GIVEN INFORMATION:
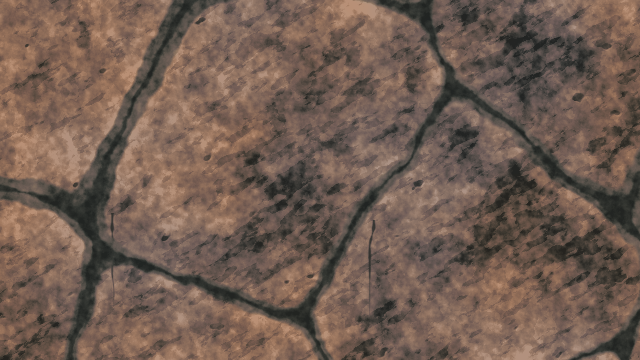
Reproduce this texture procedurally as a WebGL 2 fragment shader.

```glsl
#version 300 es
precision highp float;

uniform vec2 u_resolution;
out vec4 fragColor;

const vec2 STONE_SIZE = vec2(0.86, 0.60);
const float STONE_ANGLE = 0.52;
const float STONE_JITTER = 0.5;
const float CORNER_SHARPNESS = 42.0;
const float JOINT_WIDTH = 0.021;
const float PIT_SPACING = 0.12;
const float PIT_CHANCE = 0.28;
const vec2 CRACK_SPACING = vec2(0.74, 0.62);
const float TONE_STEP = 0.72;
const vec3 TONES[7] = vec3[7](
    vec3(0.14, 0.14, 0.13), vec3(0.23, 0.22, 0.20), vec3(0.36, 0.31, 0.28),
    vec3(0.45, 0.36, 0.33), vec3(0.53, 0.42, 0.36), vec3(0.61, 0.48, 0.40),
    vec3(0.70, 0.57, 0.49));

vec2 hash2(vec2 p) {
    vec3 q = fract(p.xyx * vec3(0.1031, 0.1030, 0.0973));
    q += dot(q, q.yzx + 33.33);
    return fract((q.xx + q.yz) * q.zy);
}

mat2 rotation(float a) {
    return mat2(cos(a), -sin(a), sin(a), cos(a));
}

float noise(vec2 p) {
    vec2 i = floor(p), f = fract(p);
    f = f * f * (3.0 - 2.0 * f);
    float low = mix(hash2(i).x, hash2(i + vec2(1, 0)).x, f.x);
    float high = mix(hash2(i + vec2(0, 1)).x, hash2(i + vec2(1, 1)).x, f.x);
    return mix(low, high, f.y);
}

// Layered noise, scaled to zero mean and roughly unit deviation
float fbm(vec2 p) {
    float sum = 0.0, amp = 0.5;
    for (int i = 0; i < 5; i++) {
        sum += amp * (noise(p) - 0.5);
        p = rotation(0.6) * p * 2.03 + 17.3;
        amp *= 0.5;
    }
    return sum / 0.115;
}

vec2 stoneSite(vec2 cell) {
    float stagger = 0.5 * mod(cell.y, 2.0);
    vec2 jitter = (hash2(cell + 41.0) - 0.5) * STONE_JITTER;
    return (cell + 0.5 + vec2(stagger, 0.0) + jitter) * STONE_SIZE;
}

// x: rounded distance to the stone's border, y: stone hash, zw: border normal
vec4 stones(vec2 p) {
    vec2 base = floor(p / STONE_SIZE), home = base, site = p;
    float nearest = 1e3;
    for (int k = 0; k < 25; k++) {
        vec2 cell = base + vec2(k % 5 - 2, k / 5 - 2);
        vec2 s = stoneSite(cell);
        float d = distance(p, s);
        if (d < nearest) { nearest = d; home = cell; site = s; }
    }
    float sum = 0.0, border = 1e3;
    vec2 normal = vec2(0, 1);
    for (int k = 0; k < 25; k++) {
        vec2 s = stoneSite(base + vec2(k % 5 - 2, k / 5 - 2));
        vec2 gap = s - site;
        if (dot(gap, gap) < 1e-5) continue;
        float d = dot(0.5 * (s + site) - p, normalize(gap));
        sum += exp(-CORNER_SHARPNESS * d);
        if (d < border) { border = d; normal = normalize(gap); }
    }
    return vec4(-log(sum) / CORNER_SHARPNESS, hash2(home + 7.0).y, normal);
}

// Scattered chipped hollows
float pits(vec2 p, float px) {
    vec2 base = floor(p / PIT_SPACING);
    float cover = 0.0;
    for (int k = 0; k < 9; k++) {
        vec2 cell = base + vec2(k % 3 - 1, k / 3 - 1);
        vec2 h = hash2(cell + 91.0), r = hash2(cell + 153.0);
        if (r.x > PIT_CHANCE) continue;
        vec2 q = rotation(0.9 * h.x) * (p - (cell + h) * PIT_SPACING);
        float radius = mix(0.005, 0.017, r.y * r.y);
        float d = length(q * vec2(0.75, 1.4)) - radius * (0.4 + noise(p * 95.0));
        cover = max(cover, smoothstep(px, -px, d));
    }
    return cover;
}

// Thin upright cracks tapering downwards
float cracks(vec2 p, float px) {
    vec2 cell = floor(p / CRACK_SPACING), h = hash2(cell + 211.0);
    vec2 q = p - (cell + mix(vec2(0.3), vec2(0.7), h)) * CRACK_SPACING;
    float along = q.y / 0.26 + 0.5;
    float width = 0.0045 * along * (0.4 + noise(vec2(3.0, p.y * 60.0)));
    float d = abs(q.x + 0.012 * (noise(vec2(h.x * 50.0, p.y * 16.0)) - 0.5)) - width;
    float inside = step(0.0, along) * step(along, 1.0) * step(h.y, 0.55);
    return inside * smoothstep(px, -px, d);
}

vec3 toneColor(float z) {
    float x = clamp(z / TONE_STEP + 3.57, 0.0, 5.999);
    int i = int(x);
    return mix(TONES[i], TONES[i + 1], fract(x));
}

void main() {
    float px = 1.0 / u_resolution.y;
    vec2 p = gl_FragCoord.xy * px;

    // Wobbly stone outlines
    vec2 warp = 0.012 * vec2(fbm(p * 3.0), fbm(p * 3.0 + 50.0));
    warp += 0.0025 * vec2(fbm(p * 22.0 + 9.0), fbm(p * 22.0 + 70.0));
    vec4 stone = stones(rotation(STONE_ANGLE) * (p + warp) + vec2(0.35, 0.2));
    float d = stone.x;

    // Weathered faces: broad patches, mottling, grain and slanted dark scuffs
    float broad = fbm(p * 2.3 + 4.0), mottle = fbm(p * 13.0 + 20.0);
    float grain = fbm(p * 62.0 + 31.0);
    float z = 0.15 + 0.5 * broad + 0.38 * mottle + 0.34 * grain + 0.5 * (stone.y - 0.5);
    z += 0.55 * smoothstep(0.5, 0.9, fbm(p * 34.0 + 60.0) + 0.35 * broad);
    float scuff = fbm(rotation(0.55) * p * vec2(18.0, 48.0) + 80.0);
    z -= 0.9 * smoothstep(0.9, 1.4, scuff - 0.5 * broad);
    z -= 1.5 * smoothstep(1.4, 2.3, fbm(p * 2.6 + 120.0) + 0.15 * mottle);

    // Worn pale rims
    float rim = smoothstep(0.064, 0.042, d + 0.008 * mottle);
    float lit = 0.65 + 0.35 * dot(stone.zw, normalize(vec2(0.5, 0.8)));
    z += rim * lit * (0.55 + 0.6 * smoothstep(-0.6, 0.6, fbm(p * 6.0 + 140.0)));

    // Pits with light lips, and cracks
    float pit = pits(p, px);
    z += 0.6 * pits(p + vec2(-0.003, 0.004), px) * (1.0 - pit);
    z = mix(z, -1.8 + 0.3 * grain, 0.85 * pit);
    z = mix(z, -2.2, 0.9 * cracks(p, px));

    // Gritty joints with a dark core
    float width = JOINT_WIDTH * (1.0 + 0.3 * fbm(p * 2.0 + 170.0));
    float joint = smoothstep(width + 0.006 + px, width - 0.003, d);
    float core = smoothstep(0.010 + px, 0.003, d + 0.002 * mottle);
    float grit = -1.15 + 0.3 * grain + 0.3 * mottle;
    z = mix(z, mix(grit, -2.25 + 0.2 * grain, core), joint);

    // Drifting warm and cool tints
    float warmth = clamp(fbm(p * 3.4 + 200.0), -1.6, 1.6) * (1.0 - 0.7 * joint);
    vec3 color = toneColor(z) * (1.0 + warmth * vec3(0.025, -0.005, -0.04));
    color = mix(color, color * vec3(0.94, 1.02, 1.03), joint);
    fragColor = vec4(color, 1.0);
}
```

PROBLEM: Among the lines of the listing above, which ones contain the word "grain"? Show them.

REPLY TO THE TASK:
    // Weathered faces: broad patches, mottling, grain and slanted dark scuffs
    float grain = fbm(p * 62.0 + 31.0);
    float z = 0.15 + 0.5 * broad + 0.38 * mottle + 0.34 * grain + 0.5 * (stone.y - 0.5);
    z = mix(z, -1.8 + 0.3 * grain, 0.85 * pit);
    float grit = -1.15 + 0.3 * grain + 0.3 * mottle;
    z = mix(z, mix(grit, -2.25 + 0.2 * grain, core), joint);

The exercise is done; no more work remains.